For nearly forty years now, at least since Jerry Falwell’s Moral Majority, evangelical Christians have allowed our Christian identity to be co-opted by partisan political agendas.
Because we have so reliably aligned ourselves with partisan political operatives and candidates, today we find ourselves in the eye of the storm as political tensions and partisan wrangling reach a fever pitch.
It’s becoming increasingly apparent that many who claim our faith are more energized by partisan politics than engagement with scripture— that as a group we have somehow become more committed to wielding political power than to following a Savior who specifically rejected worldly power as a means to achieving Kingdom objectives.
The allure of political power has always been one of life’s greatest temptations. It’s one of the three things Satan tempted Jesus with at the beginning of Jesus’ ministry.

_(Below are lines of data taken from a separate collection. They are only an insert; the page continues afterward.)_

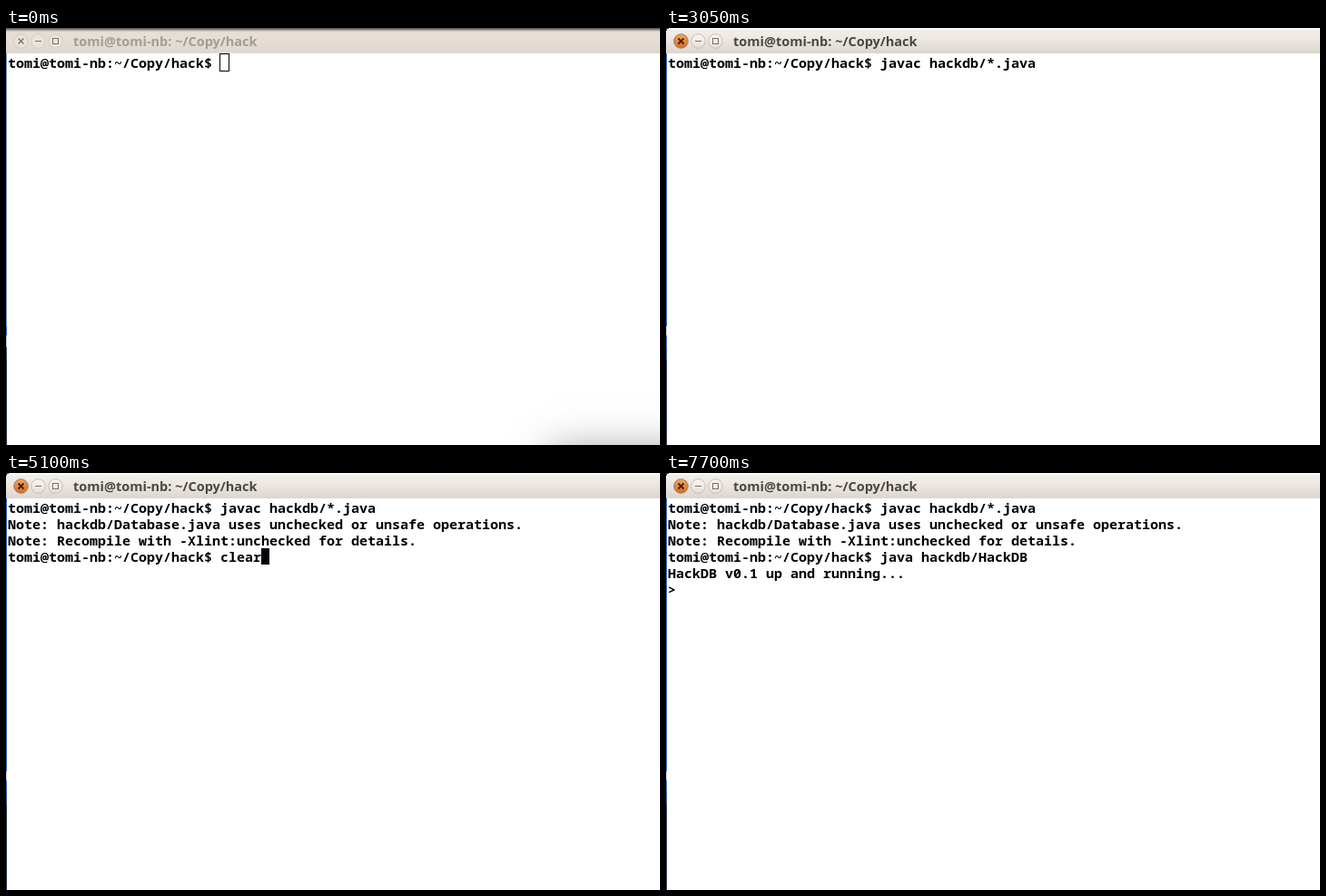
Animation of 720 by 460 pixels, one loop 8 s. Source, as an HTML page with a canvas:

```html
<!DOCTYPE html>
<html lang="en">
<head>
<meta charset="utf-8">
<title>Terminal</title>
<style>
  html, body { margin: 0; width: 100%; height: 100%; overflow: hidden; background: #fff; }
  canvas { display: block; }
</style>
</head>
<body>
<canvas id="stage" width="720" height="460"></canvas>
<script>
const g = document.getElementById('stage').getContext('2d');
const LOOP = 8000, CELL_W = 9, CELL_H = 18, LEFT = 2, TOP = 29;
const HOST = 'tomi@tomi-nb:', DIR = '~/Copy/hack';
const PROMPT = HOST + DIR + '$ ';
const COMPILE = 'javac hackdb/*.java', CLEAR = 'clear', RUN = 'java hackdb/HackDB';
const NOTES = [
  PROMPT + COMPILE,
  'Note: hackdb/Database.java uses unchecked or unsafe operations.',
  'Note: Recompile with -Xlint:unchecked for details.'
];
const RUNNING = [...NOTES, PROMPT + RUN];
const second = cmd => [...NOTES, PROMPT + cmd];

// [start time, lines, cursor visible]; the cursor sits after the last line
const STATES = [
  [0, [PROMPT], true],
  [1200, [PROMPT], false],
  [1240, [PROMPT + CLEAR], true],
  [1720, [PROMPT + COMPILE], true],
  [2290, [PROMPT + COMPILE], false],
  [2480, [PROMPT + COMPILE, ''], true],
  [3050, [PROMPT + COMPILE, ''], false],
  [3420, second(''), false],
  [3640, second(''), true],
  [3870, second(COMPILE), true],
  [4190, second(CLEAR), true],
  [4580, second(COMPILE), true],
  [5100, second(CLEAR), true],
  [5620, second(COMPILE), true],
  [6070, second(CLEAR), true],
  [6390, second(RUN), true],
  [6960, second(RUN), false],
  [7130, [...RUNNING, ''], true],
  [7210, [...RUNNING, 'HackDB v0.1 up and running...', '> '], true],
  [7700, [...RUNNING, 'HackDB v0.1 up and running...', '> '], false]
];

function rect(color, x, y, w, h) {
  g.fillStyle = color;
  g.fillRect(x, y, w, h);
}

function vertical(y0, y1, ...colors) {
  const grad = g.createLinearGradient(0, y0, 0, y1);
  colors.forEach((c, i) => grad.addColorStop(i / (colors.length - 1), c));
  return grad;
}

function line(color, width, ...segments) {
  g.strokeStyle = color;
  g.lineWidth = width;
  g.beginPath();
  for (const [x0, y0, x1, y1] of segments) {
    g.moveTo(x0, y0);
    g.lineTo(x1, y1);
  }
  g.stroke();
}

function disc(x, fill, rim) {
  g.beginPath();
  g.arc(x, 14.5, 7.8, 0, 7);
  g.fillStyle = fill;
  g.fill();
  g.strokeStyle = rim;
  g.lineWidth = 1;
  g.stroke();
}

function titleBar(active) {
  rect(active ? vertical(0, 28, '#f3f0ec', '#ebe6e0', '#ddd5cc')
              : vertical(0, 28, '#e6dfd8', '#e5ddd6', '#dfd7cf'), 0, 0, 720, 28);
  if (active) {
    rect('#fbf9f7', 0, 0, 720, 2);
    rect('#22304e', 0, 0, 3, 1);
    rect('#22304e', 0, 1, 1, 2);
  } else {
    rect(vertical(0, 5, '#454340', 'rgba(110,105,100,.5)', 'rgba(225,218,210,0)'), 0, 0, 720, 5);
  }
  const face = active ? vertical(6, 23, '#faf8f6', '#e4ddd5') : '#e9e3dc';
  const rim = active ? '#c6beb4' : '#d3cbc2';
  const mark = '#77716a';
  disc(16.5, active ? vertical(6, 23, '#f0a862', '#cf6a24') : face, active ? '#a87a58' : rim);
  disc(35.5, face, rim);
  disc(54.5, face, rim);
  line(active ? '#4a1f08' : mark, active ? 1.8 : 1.3,
    [13.5, 11.5, 19.5, 17.5], [19.5, 11.5, 13.5, 17.5]);
  line(mark, 1, [32, 14.5, 39, 14.5]);
  g.strokeRect(51.5, 11.5, 6, 6);
  g.font = 'bold 14.5px "Open Sans", sans-serif';
  g.fillStyle = active ? '#4a4844' : '#a39d95';
  g.fillText(HOST + ' ' + DIR, 74, 20);
}

// One pixel of desktop showing beside the window
function desktopEdge(active) {
  rect(active ? '#1f5cba' : '#6f9bc9', 0, 28, 1, 302);
  rect(active ? '#c3c8d0' : '#1c5fc4', 0, 329, 1, 10);
  rect(active ? '#2c66bd' : '#b4c4d8', 0, 339, 1, 13);
  rect(active ? '#2a5496' : '#33435f', 0, 352, 1, 14);
  rect('#1d2a45', 0, 366, 1, 94);
}

function cornerShadow() {
  g.save();
  g.shadowColor = 'rgba(0,0,0,.45)';
  g.shadowBlur = 42;
  g.shadowOffsetY = -300;
  rect('#000', 600, 768, 300, 200);
  g.restore();
}

function pointer(t) {
  if (t < 310 || t >= 1280) return;
  const left = 1 - Math.min(1, Math.floor((t - 310) / 43.4) / 3);
  const x = 407.5 + Math.round(100 * left ** 2), y = 350.5 + Math.round(95 * left ** 2);
  const beam = [[x - 2, y, x + 2, y], [x, y, x, y + 13], [x - 2, y + 13, x + 2, y + 13]];
  g.lineCap = 'square';
  line('#000', 3, ...beam);
  line('#fff', 1, ...beam);
  g.lineCap = 'butt';
}

function terminal(t, active) {
  const [, lines, cursor] = STATES.findLast(s => t >= s[0]);
  g.font = '600 15px "Noto Sans Mono", monospace';
  g.fillStyle = '#000';
  lines.forEach((s, i) => g.fillText(s, LEFT, TOP + 15 + i * CELL_H));
  if (!cursor) return;
  const row = lines.length - 1;
  const x = LEFT + lines[row].length * CELL_W, y = TOP + row * CELL_H;
  if (active) {
    rect('#08000f', x, y, CELL_W, CELL_H);
  } else {
    g.strokeStyle = '#000';
    g.lineWidth = 1;
    g.strokeRect(x - .5, y - .5, CELL_W + 1, CELL_H + 1);
  }
}

function draw(now) {
  const t = now % LOOP, active = t >= 630;
  rect('#fff', 0, 0, 720, 460);
  if (!active) cornerShadow();
  titleBar(active);
  desktopEdge(active);
  terminal(t, active);
  pointer(t);
}

const start = performance.now();
function frame() {
  draw(performance.now() - start);
  requestAnimationFrame(frame);
}
frame();
</script>
</body>
</html>
```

This is from Matthew 4:8-11:
8 Again, the devil took him to a very high mountain and showed him all the kingdoms of the world and their splendor; 9 and he said to him, “All these I will give you, if you will fall down and worship me.” 10 Jesus said to him, “Away with you, Satan! for it is written,
‘Worship the Lord your God, and serve only him.’”

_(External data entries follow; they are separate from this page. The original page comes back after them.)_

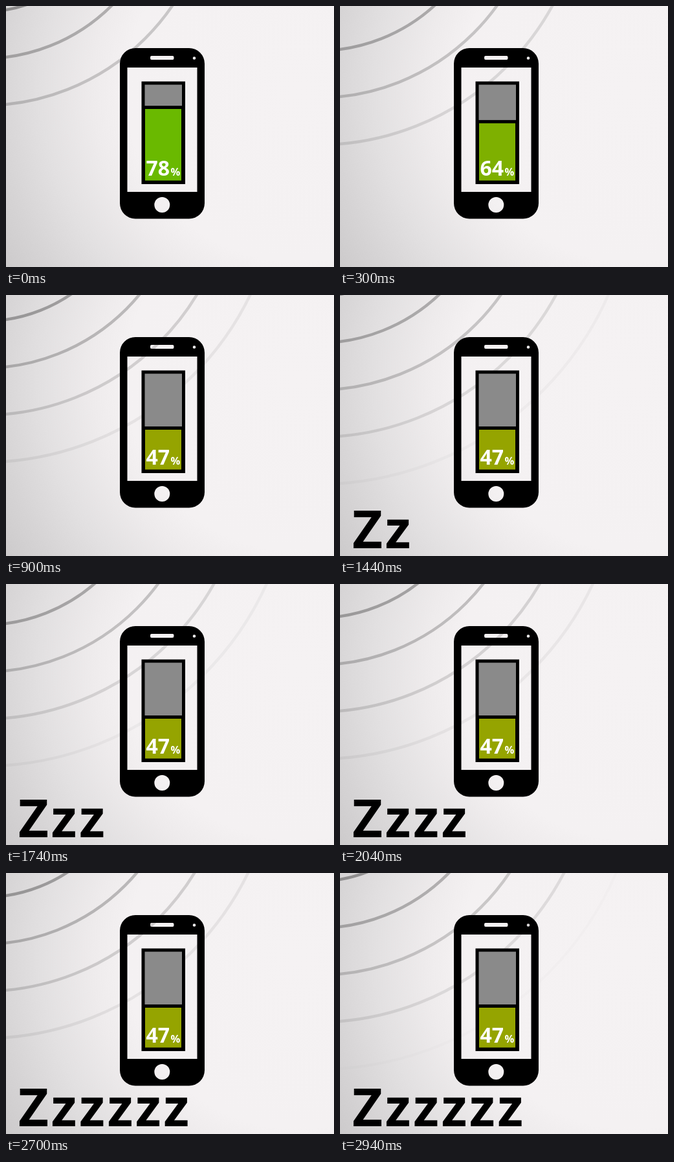
Animation of 507 by 403 pixels, one loop 3000 ms. Source, as an HTML page with a canvas:

```html
<!DOCTYPE html>
<html>
<head>
<meta charset="utf-8">
<style>
  html, body { margin: 0; width: 100%; height: 100%; overflow: hidden; }
  canvas { display: block; }
</style>
</head>
<body>
<canvas id="stage" width="507" height="403"></canvas>
<script>
const ctx = document.getElementById('stage').getContext('2d');
const LOOP = 3000, STEP = 60;
const FONT = '"Open Sans", "Noto Sans", sans-serif';
const CENTER = { x: -35, y: -200 }, RING_GAP = 73, RING_END = 314;
// Time and distance of the first wave: a nearly steady speed
const WAVE = [[0, 152], [600, 274], [900, 330], [1440, 437], [2040, 561], [2400, 632], [2940, 740]];

const backdrop = ctx.createRadialGradient(450, 130, 0, 450, 130, 530);
[[0, '#f5f2f3'], [.5, '#f4f1f2'], [.6, '#eeebec'], [.75, '#e2e0e1'], [.88, '#d6d4d5'], [1, '#cccacb']]
  .forEach(([at, color]) => backdrop.addColorStop(at, color));

// Body with see-through screen, speaker, camera and button
const phone = new Path2D();
phone.roundRect(176, 65, 131, 263.5, 24);
phone.rect(187.5, 95, 108, 192);
phone.roundRect(223, 77, 36.5, 6, 2);
const hole = (x, y, r) => { phone.moveTo(x + r, y); phone.arc(x, y, r, 0, 7); };
hole(291, 80.5, 2.3);
hole(241.3, 307, 12);

function box(color, x, y, w, h) {
  ctx.fillStyle = color;
  ctx.fillRect(x, y, w, h);
}

function label(text, x, y, size, color, spacing = 0) {
  ctx.font = `bold ${size}px ${FONT}`;
  ctx.letterSpacing = spacing + 'px';
  ctx.fillStyle = color;
  ctx.fillText(text, x, y);
}

function waveFront(t) {
  let i = 1;
  while (i < WAVE.length - 1 && t > WAVE[i][0]) i++;
  const [t0, y0] = WAVE[i - 1], [t1, y1] = WAVE[i];
  return y0 + (y1 - y0) * (t - t0) / (t1 - t0);
}

function drawRings(t) {
  ctx.lineWidth = 4.5;
  for (let y = waveFront(t); y > -15; y -= RING_GAP) {
    if (y > RING_END) continue;
    ctx.strokeStyle = `rgba(0,0,0,${.35 * (1 - y / RING_END)})`;
    ctx.beginPath();
    ctx.arc(CENTER.x, CENTER.y, Math.hypot(CENTER.x, y - CENTER.y), 0, 7);
    ctx.stroke();
  }
}

function drawBattery(t) {
  const level = Math.max(47, 78 - 28 * t / 600);
  const used = 78 - level, top = 154 + used * 1.58;
  box('#000', 209.5, 116.5, 67.5, 158.5);
  box('#8a8a8a', 214.5, 121.5, 57.5, top - 121.5);
  box(`rgb(${106 + used * 1.4},${185 - used * .67},0)`, 215, top + 5, 56, 264.5 - top);
  label(Math.round(level), 216.5, 262, 32, '#fff');
  label('%', 254.5, 261.5, 16.5, '#fff');
}

function draw(t) {
  box(backdrop, 0, 0, 507, 403);
  drawRings(t);
  ctx.fillStyle = '#000';
  ctx.fill(phone, 'evenodd');
  drawBattery(t);
  const letters = Math.floor((t - 1000) / 340) + 1;
  if (letters > 0) label('Z' + 'z'.repeat(letters - 1), 19, 391, 81, '#000', 3.9);
}

function tick() {
  draw(Math.floor(performance.now() % LOOP / STEP) * STEP);
  requestAnimationFrame(tick);
}
tick();
</script>
</body>
</html>
```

11 Then the devil left him, and suddenly angels came and waited on him.
When tempted with the idolatry of worldly power, Jesus used scripture (Deuteronomy 6:13) to turn the temptation aside.
We would do well to follow Christ’s example. The antidote to Christian alignment with partisan politics is engagement with scripture—more Bible, less talk radio, less cable news.
We Need The Bible Now More Than Ever
For the above reasons--and others--I hope we’re seeing a renewed interest in direct scriptural engagement. I know I’ve been reading my Bible more. I hope you have been, too.
In a post-truth world, the truth contained in the Bible is lasting, real, and increasingly powerful. And, the Bible and the principles it teaches provide a powerful hedge against the great temptations of our time.
There are, of course, many other reasons to re-engage scripture, but these two seem particularly important today.
Next week I’ll outline a twelve-week Bible reading plan. For those of you who would like to commit yourselves to re-engaging scripture with me, I’ve chosen a selection of scriptural “greatest hits." I hope it will get me, and maybe you, off to a good start as we reclaim the Bible and its wisdom together.
See you Sunday.